Records from a collection:

===

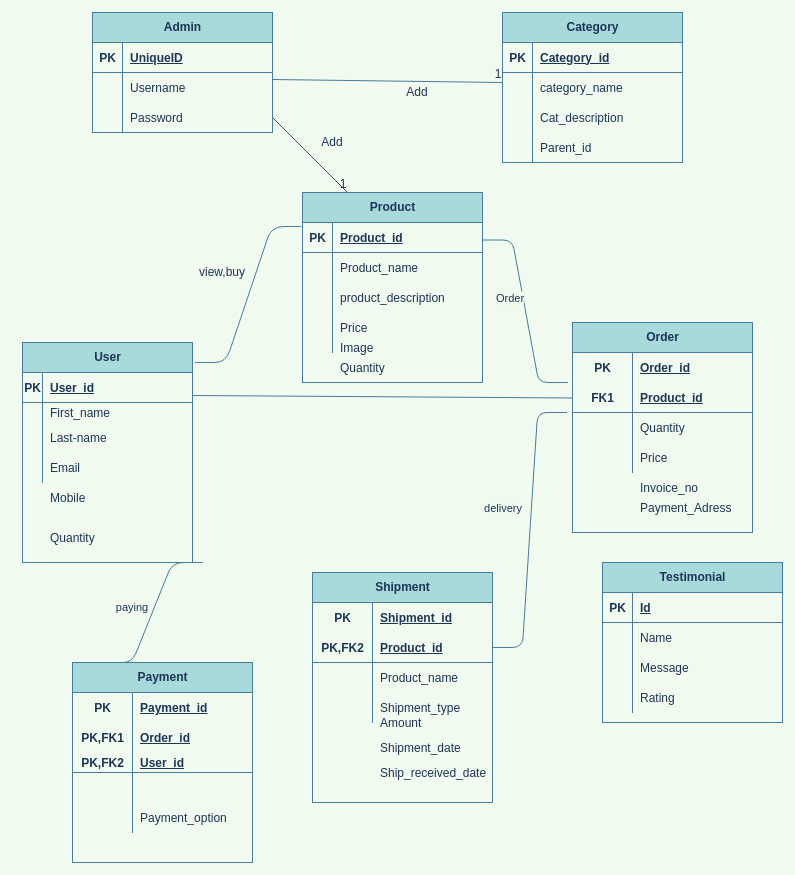
<!DOCTYPE html>
<html lang="en">
<head>
<meta charset="utf-8">
<title>Store entity relationship diagram</title>
<style>
:root {
  --paper: #f1faee;
  --head: #a8dadc;
  --line: #457b9d;
  --ink: #1d3557;
  --dark-line: #3c4650;
}
* { box-sizing: border-box; margin: 0; padding: 0; }
body {
  width: 795px; height: 875px; overflow: hidden;
  background: var(--paper); color: var(--ink);
  font: 12px/14px "Liberation Sans", Arial, sans-serif;
}
.diagram { position: relative; width: 795px; height: 875px; overflow: hidden; }
.connectors { position: absolute; inset: 0; fill: none; stroke: var(--line); }
.connectors .dark { stroke: var(--dark-line); }

.entity {
  position: absolute; left: var(--x); top: var(--y); width: var(--w); height: var(--h);
  border: 1px solid var(--line); background: var(--paper);
}
.entity h2 {
  height: 30px; font-size: 12px; line-height: 29px; text-align: center;
  background: var(--head); border-bottom: 1px solid var(--line);
}
.row { display: flex; height: 30px; white-space: nowrap; }
.row > * { display: flex; align-items: center; }
.key {
  flex: 0 0 var(--key); justify-content: center; font-weight: bold;
  border-right: 1px solid var(--line);
}
.field { padding-left: 7px; }
.id .field { font-weight: bold; text-decoration: underline; }
.last-id { border-bottom: 1px solid var(--line); }
.open .key { border-color: transparent; }
.h0 { height: 0; }
.h10 { height: 10px; }
.h20 { height: 20px; }
.h50 { height: 50px; }

.label {
  position: absolute; left: var(--x); top: var(--y);
  transform: translate(-50%, -50%); white-space: nowrap;
}
.small { font-size: 11px; line-height: 13px; background: var(--paper); }

.admin { --x: 92px; --y: 12px; --w: 181px; --h: 121px; --key: 30px; }
.category { --x: 502px; --y: 12px; --w: 181px; --h: 151px; --key: 30px; }
.product { --x: 302px; --y: 192px; --w: 181px; --h: 191px; --key: 30px; }
.user { --x: 22px; --y: 342px; --w: 171px; --h: 221px; --key: 20px; }
.order { --x: 572px; --y: 322px; --w: 181px; --h: 211px; --key: 60px; }
.shipment { --x: 312px; --y: 572px; --w: 181px; --h: 231px; --key: 60px; }
.testimonial { --x: 602px; --y: 562px; --w: 181px; --h: 161px; --key: 30px; }
.payment { --x: 72px; --y: 662px; --w: 181px; --h: 201px; --key: 60px; }
</style>
</head>
<body>
<main class="diagram">

  <section class="entity admin">
    <h2>Admin</h2>
    <div class="row id last-id"><span class="key">PK</span><span class="field">UniqueID</span></div>
    <div class="row"><span class="key"></span><span class="field">Username</span></div>
    <div class="row"><span class="key"></span><span class="field">Password</span></div>
  </section>

  <section class="entity category">
    <h2>Category</h2>
    <div class="row id last-id"><span class="key">PK</span><span class="field">Category_id</span></div>
    <div class="row"><span class="key"></span><span class="field">category_name</span></div>
    <div class="row"><span class="key"></span><span class="field">Cat_description</span></div>
    <div class="row"><span class="key"></span><span class="field">Parent_id</span></div>
  </section>

  <section class="entity product">
    <h2>Product</h2>
    <div class="row id last-id"><span class="key">PK</span><span class="field">Product_id</span></div>
    <div class="row"><span class="key"></span><span class="field">Product_name</span></div>
    <div class="row"><span class="key"></span><span class="field">product_description</span></div>
    <div class="row"><span class="key"></span><span class="field">Price</span></div>
    <div class="row h10"><span class="key"></span><span class="field">Image</span></div>
    <div class="row open"><span class="key"></span><span class="field">Quantity</span></div>
  </section>

  <section class="entity user">
    <h2>User</h2>
    <div class="row id last-id"><span class="key">PK</span><span class="field">User_id</span></div>
    <div class="row h20"><span class="key"></span><span class="field">First_name</span></div>
    <div class="row"><span class="key"></span><span class="field">Last-name</span></div>
    <div class="row"><span class="key"></span><span class="field">Email</span></div>
    <div class="row open"><span class="key"></span><span class="field">Mobile</span></div>
    <div class="row open h50"><span class="key"></span><span class="field">Quantity</span></div>
  </section>

  <section class="entity order">
    <h2>Order</h2>
    <div class="row id"><span class="key">PK</span><span class="field">Order_id</span></div>
    <div class="row id last-id"><span class="key">FK1</span><span class="field">Product_id</span></div>
    <div class="row"><span class="key"></span><span class="field">Quantity</span></div>
    <div class="row"><span class="key"></span><span class="field">Price</span></div>
    <div class="row open"><span class="key"></span><span class="field">Invoice_no</span></div>
    <div class="row open h10"><span class="key"></span><span class="field">Payment_Adress</span></div>
  </section>

  <section class="entity shipment">
    <h2>Shipment</h2>
    <div class="row id"><span class="key">PK</span><span class="field">Shipment_id</span></div>
    <div class="row id last-id"><span class="key">PK,FK2</span><span class="field">Product_id</span></div>
    <div class="row"><span class="key"></span><span class="field">Product_name</span></div>
    <div class="row"><span class="key"></span><span class="field">Shipment_type</span></div>
    <div class="row open h0"><span class="key"></span><span class="field">Amount</span></div>
    <div class="row open h50"><span class="key"></span><span class="field">Shipment_date</span></div>
    <div class="row open h0"><span class="key"></span><span class="field">Ship_received_date</span></div>
  </section>

  <section class="entity testimonial">
    <h2>Testimonial</h2>
    <div class="row id last-id"><span class="key">PK</span><span class="field">Id</span></div>
    <div class="row"><span class="key"></span><span class="field">Name</span></div>
    <div class="row"><span class="key"></span><span class="field">Message</span></div>
    <div class="row"><span class="key"></span><span class="field">Rating</span></div>
  </section>

  <section class="entity payment">
    <h2>Payment</h2>
    <div class="row id"><span class="key">PK</span><span class="field">Payment_id</span></div>
    <div class="row id"><span class="key">PK,FK1</span><span class="field">Order_id</span></div>
    <div class="row id last-id h20"><span class="key">PK,FK2</span><span class="field">User_id</span></div>
    <div class="row"><span class="key"></span><span class="field"></span></div>
    <div class="row"><span class="key"></span><span class="field">Payment_option</span></div>
  </section>

  <svg class="connectors" width="795" height="875" viewBox="0 0 795 875" aria-hidden="true">
    <path d="M273 79.5L502 82.5"/>
    <path class="dark" d="M273 118L347 192"/>
    <path d="M301 226.5H284Q272 226.5 268 237L230 350Q226 362.5 215 362.5H195"/>
    <path d="M483 240H503Q512 240 514 249L537 373Q538 382.5 548 382.5H568"/>
    <path d="M193 395.5L572 398"/>
    <path d="M567 412.5H547Q538 412.5 537 422L523 638Q522 647.5 512 647.5H493"/>
    <path d="M203 562.5H184Q173 562.5 169 571L136 653Q132 662.5 123 662.5"/>
  </svg>

  <span class="label" style="--x:417px;--y:92px">Add</span>
  <span class="label" style="--x:498px;--y:74px">1</span>
  <span class="label" style="--x:332px;--y:142px">Add</span>
  <span class="label" style="--x:343px;--y:184px">1</span>
  <span class="label" style="--x:222px;--y:272px">view,buy</span>
  <span class="label small" style="--x:510px;--y:298px">Order</span>
  <span class="label small" style="--x:503px;--y:508px">delivery</span>
  <span class="label small" style="--x:132px;--y:607px">paying</span>
</main>
</body>
</html>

===

* _WHAT THE TASK REQUIRES_
Output the entries above verbatim, leaving out images.

* _TASK RESPONSE_
<!DOCTYPE html>
<html lang="en">
<head>
<meta charset="utf-8">
<title>Store entity relationship diagram</title>
<style>
:root {
  --paper: #f1faee;
  --head: #a8dadc;
  --line: #457b9d;
  --ink: #1d3557;
  --dark-line: #3c4650;
}
* { box-sizing: border-box; margin: 0; padding: 0; }
body {
  width: 795px; height: 875px; overflow: hidden;
  background: var(--paper); color: var(--ink);
  font: 12px/14px "Liberation Sans", Arial, sans-serif;
}
.diagram { position: relative; width: 795px; height: 875px; overflow: hidden; }
.connectors { position: absolute; inset: 0; fill: none; stroke: var(--line); }
.connectors .dark { stroke: var(--dark-line); }

.entity {
  position: absolute; left: var(--x); top: var(--y); width: var(--w); height: var(--h);
  border: 1px solid var(--line); background: var(--paper);
}
.entity h2 {
  height: 30px; font-size: 12px; line-height: 29px; text-align: center;
  background: var(--head); border-bottom: 1px solid var(--line);
}
.row { display: flex; height: 30px; white-space: nowrap; }
.row > * { display: flex; align-items: center; }
.key {
  flex: 0 0 var(--key); justify-content: center; font-weight: bold;
  border-right: 1px solid var(--line);
}
.field { padding-left: 7px; }
.id .field { font-weight: bold; text-decoration: underline; }
.last-id { border-bottom: 1px solid var(--line); }
.open .key { border-color: transparent; }
.h0 { height: 0; }
.h10 { height: 10px; }
.h20 { height: 20px; }
.h50 { height: 50px; }

.label {
  position: absolute; left: var(--x); top: var(--y);
  transform: translate(-50%, -50%); white-space: nowrap;
}
.small { font-size: 11px; line-height: 13px; background: var(--paper); }

.admin { --x: 92px; --y: 12px; --w: 181px; --h: 121px; --key: 30px; }
.category { --x: 502px; --y: 12px; --w: 181px; --h: 151px; --key: 30px; }
.product { --x: 302px; --y: 192px; --w: 181px; --h: 191px; --key: 30px; }
.user { --x: 22px; --y: 342px; --w: 171px; --h: 221px; --key: 20px; }
.order { --x: 572px; --y: 322px; --w: 181px; --h: 211px; --key: 60px; }
.shipment { --x: 312px; --y: 572px; --w: 181px; --h: 231px; --key: 60px; }
.testimonial { --x: 602px; --y: 562px; --w: 181px; --h: 161px; --key: 30px; }
.payment { --x: 72px; --y: 662px; --w: 181px; --h: 201px; --key: 60px; }
</style>
</head>
<body>
<main class="diagram">

  <section class="entity admin">
    <h2>Admin</h2>
    <div class="row id last-id"><span class="key">PK</span><span class="field">UniqueID</span></div>
    <div class="row"><span class="key"></span><span class="field">Username</span></div>
    <div class="row"><span class="key"></span><span class="field">Password</span></div>
  </section>

  <section class="entity category">
    <h2>Category</h2>
    <div class="row id last-id"><span class="key">PK</span><span class="field">Category_id</span></div>
    <div class="row"><span class="key"></span><span class="field">category_name</span></div>
    <div class="row"><span class="key"></span><span class="field">Cat_description</span></div>
    <div class="row"><span class="key"></span><span class="field">Parent_id</span></div>
  </section>

  <section class="entity product">
    <h2>Product</h2>
    <div class="row id last-id"><span class="key">PK</span><span class="field">Product_id</span></div>
    <div class="row"><span class="key"></span><span class="field">Product_name</span></div>
    <div class="row"><span class="key"></span><span class="field">product_description</span></div>
    <div class="row"><span class="key"></span><span class="field">Price</span></div>
    <div class="row h10"><span class="key"></span><span class="field">Image</span></div>
    <div class="row open"><span class="key"></span><span class="field">Quantity</span></div>
  </section>

  <section class="entity user">
    <h2>User</h2>
    <div class="row id last-id"><span class="key">PK</span><span class="field">User_id</span></div>
    <div class="row h20"><span class="key"></span><span class="field">First_name</span></div>
    <div class="row"><span class="key"></span><span class="field">Last-name</span></div>
    <div class="row"><span class="key"></span><span class="field">Email</span></div>
    <div class="row open"><span class="key"></span><span class="field">Mobile</span></div>
    <div class="row open h50"><span class="key"></span><span class="field">Quantity</span></div>
  </section>

  <section class="entity order">
    <h2>Order</h2>
    <div class="row id"><span class="key">PK</span><span class="field">Order_id</span></div>
    <div class="row id last-id"><span class="key">FK1</span><span class="field">Product_id</span></div>
    <div class="row"><span class="key"></span><span class="field">Quantity</span></div>
    <div class="row"><span class="key"></span><span class="field">Price</span></div>
    <div class="row open"><span class="key"></span><span class="field">Invoice_no</span></div>
    <div class="row open h10"><span class="key"></span><span class="field">Payment_Adress</span></div>
  </section>

  <section class="entity shipment">
    <h2>Shipment</h2>
    <div class="row id"><span class="key">PK</span><span class="field">Shipment_id</span></div>
    <div class="row id last-id"><span class="key">PK,FK2</span><span class="field">Product_id</span></div>
    <div class="row"><span class="key"></span><span class="field">Product_name</span></div>
    <div class="row"><span class="key"></span><span class="field">Shipment_type</span></div>
    <div class="row open h0"><span class="key"></span><span class="field">Amount</span></div>
    <div class="row open h50"><span class="key"></span><span class="field">Shipment_date</span></div>
    <div class="row open h0"><span class="key"></span><span class="field">Ship_received_date</span></div>
  </section>

  <section class="entity testimonial">
    <h2>Testimonial</h2>
    <div class="row id last-id"><span class="key">PK</span><span class="field">Id</span></div>
    <div class="row"><span class="key"></span><span class="field">Name</span></div>
    <div class="row"><span class="key"></span><span class="field">Message</span></div>
    <div class="row"><span class="key"></span><span class="field">Rating</span></div>
  </section>

  <section class="entity payment">
    <h2>Payment</h2>
    <div class="row id"><span class="key">PK</span><span class="field">Payment_id</span></div>
    <div class="row id"><span class="key">PK,FK1</span><span class="field">Order_id</span></div>
    <div class="row id last-id h20"><span class="key">PK,FK2</span><span class="field">User_id</span></div>
    <div class="row"><span class="key"></span><span class="field"></span></div>
    <div class="row"><span class="key"></span><span class="field">Payment_option</span></div>
  </section>

  <svg class="connectors" width="795" height="875" viewBox="0 0 795 875" aria-hidden="true">
    <path d="M273 79.5L502 82.5"/>
    <path class="dark" d="M273 118L347 192"/>
    <path d="M301 226.5H284Q272 226.5 268 237L230 350Q226 362.5 215 362.5H195"/>
    <path d="M483 240H503Q512 240 514 249L537 373Q538 382.5 548 382.5H568"/>
    <path d="M193 395.5L572 398"/>
    <path d="M567 412.5H547Q538 412.5 537 422L523 638Q522 647.5 512 647.5H493"/>
    <path d="M203 562.5H184Q173 562.5 169 571L136 653Q132 662.5 123 662.5"/>
  </svg>

  <span class="label" style="--x:417px;--y:92px">Add</span>
  <span class="label" style="--x:498px;--y:74px">1</span>
  <span class="label" style="--x:332px;--y:142px">Add</span>
  <span class="label" style="--x:343px;--y:184px">1</span>
  <span class="label" style="--x:222px;--y:272px">view,buy</span>
  <span class="label small" style="--x:510px;--y:298px">Order</span>
  <span class="label small" style="--x:503px;--y:508px">delivery</span>
  <span class="label small" style="--x:132px;--y:607px">paying</span>
</main>
</body>
</html>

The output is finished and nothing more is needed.